■ Exercise goal
For each line of the data below, copy it if it holds the word "rotate".

■ Input data

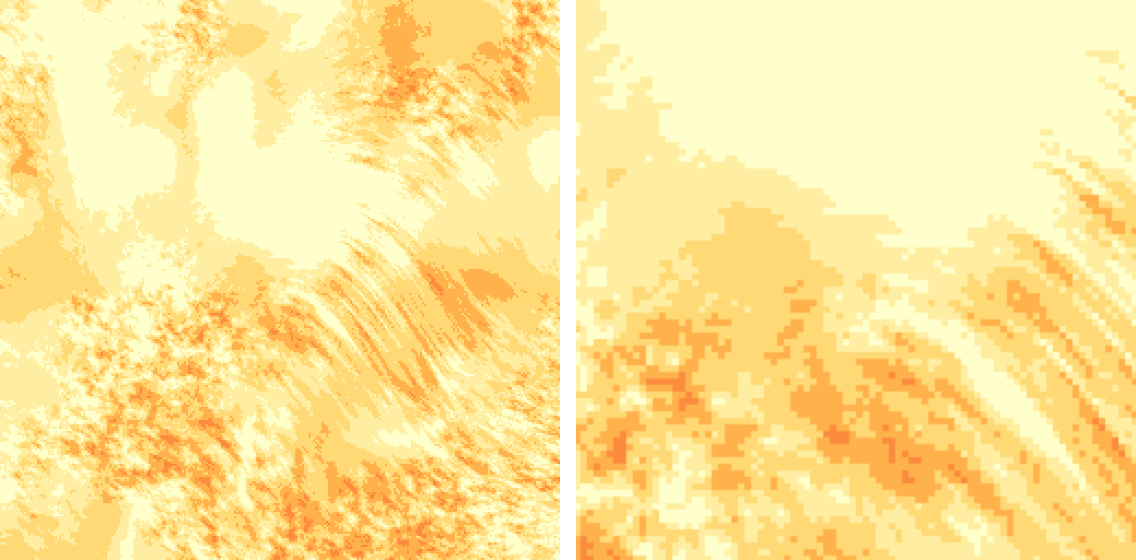
Left, the full canvas; right, a detail of the centre.
Give the GLSL for this texture, as a three.js fragment shader.

```glsl
// Mottled heat-map of pale cream, yellow and orange, cut into five flat tones.
// A broad warped field plus slanted grain, strong only in rough zones, is
// sampled once per cell of a fine grid and split by fixed thresholds.

varying vec2 vUv;

const vec3 CREAM  = vec3(1.00, 1.00, 0.80);
const vec3 STRAW  = vec3(1.00, 0.93, 0.63);
const vec3 YELLOW = vec3(1.00, 0.85, 0.46);
const vec3 AMBER  = vec3(1.00, 0.70, 0.30);
const vec3 ORANGE = vec3(0.99, 0.55, 0.24);

// Levels of the unit-variance field where one tone gives way to the next
const vec4 THRESHOLDS = vec4(-0.47, 0.33, 1.23, 2.33);

const float CELLS = 256.0;          // grid cells across the canvas
const float EDGE = 0.2;             // half width of a cell border blend, in cells
const float SLANT = -0.56;          // direction of the grain, in radians
const float WARP = 0.025;           // bending of the broad patches
const vec2 WARM_SIDE = vec2(0.65, -0.76);
const vec2 POOL_CENTRE = vec2(0.60, 0.67);
const float POOL_RADIUS = 0.22;

const float TREND_WEIGHT = 0.45;
const float POOL_WEIGHT = 1.0;
const float BROAD_WEIGHT = 0.48;
const float PATCH_WEIGHT = 0.42;
const float CLUMP_WEIGHT = 0.48;
const float STREAK_WEIGHT = 0.55;
const float FLECK_WEIGHT = 0.42;
const float SPECK_WEIGHT = 0.22;

float hash(vec2 p) {
  vec3 q = fract(vec3(p.xyx) * 0.1031);
  q += dot(q, q.yzx + 33.33);
  return fract((q.x + q.y) * q.z);
}

// Value noise with zero mean and roughly unit variance
float noise(vec2 p, float seed) {
  vec2 cell = floor(p) + seed * 37.0;
  vec2 f = fract(p);
  f = f * f * (3.0 - 2.0 * f);
  float low = mix(hash(cell), hash(cell + vec2(1.0, 0.0)), f.x);
  float high = mix(hash(cell + vec2(0.0, 1.0)), hash(cell + vec2(1.0)), f.x);
  return (mix(low, high, f.y) - 0.5) * 4.66;
}

vec2 rotate(vec2 p, float angle) {
  float c = cos(angle);
  float s = sin(angle);
  return vec2(c * p.x + s * p.y, c * p.y - s * p.x);
}

// Large shapes: warm corner, pale pool and soft patches
float broadField(vec2 p) {
  vec2 bent = p + WARP * vec2(noise(p * 7.0, 1.0), noise(p * 7.0, 2.0));
  float trend = dot(p - 0.5, WARM_SIDE) * 3.46;
  vec2 d = (p - POOL_CENTRE) / POOL_RADIUS;
  float pool = exp(-dot(d, d)) - 3.14 * POOL_RADIUS * POOL_RADIUS;
  return TREND_WEIGHT * trend - POOL_WEIGHT * pool
       + BROAD_WEIGHT * noise(bent * vec2(5.5, 4.5), 3.0)
       + PATCH_WEIGHT * noise(bent * vec2(13.0, 10.0), 4.0);
}

// Small shapes: clumps and flecks stretched along the slant
float grainField(vec2 p) {
  vec2 q = rotate(p, SLANT + 0.2 * noise(p * 2.0, 5.0));
  return CLUMP_WEIGHT * noise(q * vec2(24.0, 34.0), 6.0)
       + STREAK_WEIGHT * noise(q * vec2(50.0, 95.0), 7.0)
       + FLECK_WEIGHT * noise(q * vec2(100.0, 170.0), 8.0)
       + SPECK_WEIGHT * (hash(p * CELLS + 91.0) - 0.5) * 3.46;
}

// Flat tone of one grid cell
vec3 cellColor(vec2 cell) {
  vec2 p = (cell + 0.5) / CELLS;
  float zone = noise(p * vec2(6.0, 5.0), 9.0) + 0.5 * noise(p * 14.0, 10.0);
  float roughness = mix(0.1, 1.0, smoothstep(-1.3, 0.8, zone));
  float heat = broadField(p) + roughness * grainField(p);
  vec4 above = step(THRESHOLDS, vec4(heat));
  vec3 color = mix(CREAM, STRAW, above.x);
  color = mix(color, YELLOW, above.y);
  color = mix(color, AMBER, above.z);
  return mix(color, ORANGE, above.w);
}

void main() {
  // Blend the four nearest cells only across their thin borders
  vec2 grid = vUv * CELLS - 0.5;
  vec2 base = floor(grid);
  vec2 blend = smoothstep(0.5 - EDGE, 0.5 + EDGE, fract(grid));
  vec3 low = mix(cellColor(base), cellColor(base + vec2(1.0, 0.0)), blend.x);
  vec3 high = mix(cellColor(base + vec2(0.0, 1.0)), cellColor(base + vec2(1.0)), blend.x);
  gl_FragColor = vec4(mix(low, high, blend.y), 1.0);
}
```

■ Answer area
vec2 rotate(vec2 p, float angle) {
  vec2 q = rotate(p, SLANT + 0.2 * noise(p * 2.0, 5.0));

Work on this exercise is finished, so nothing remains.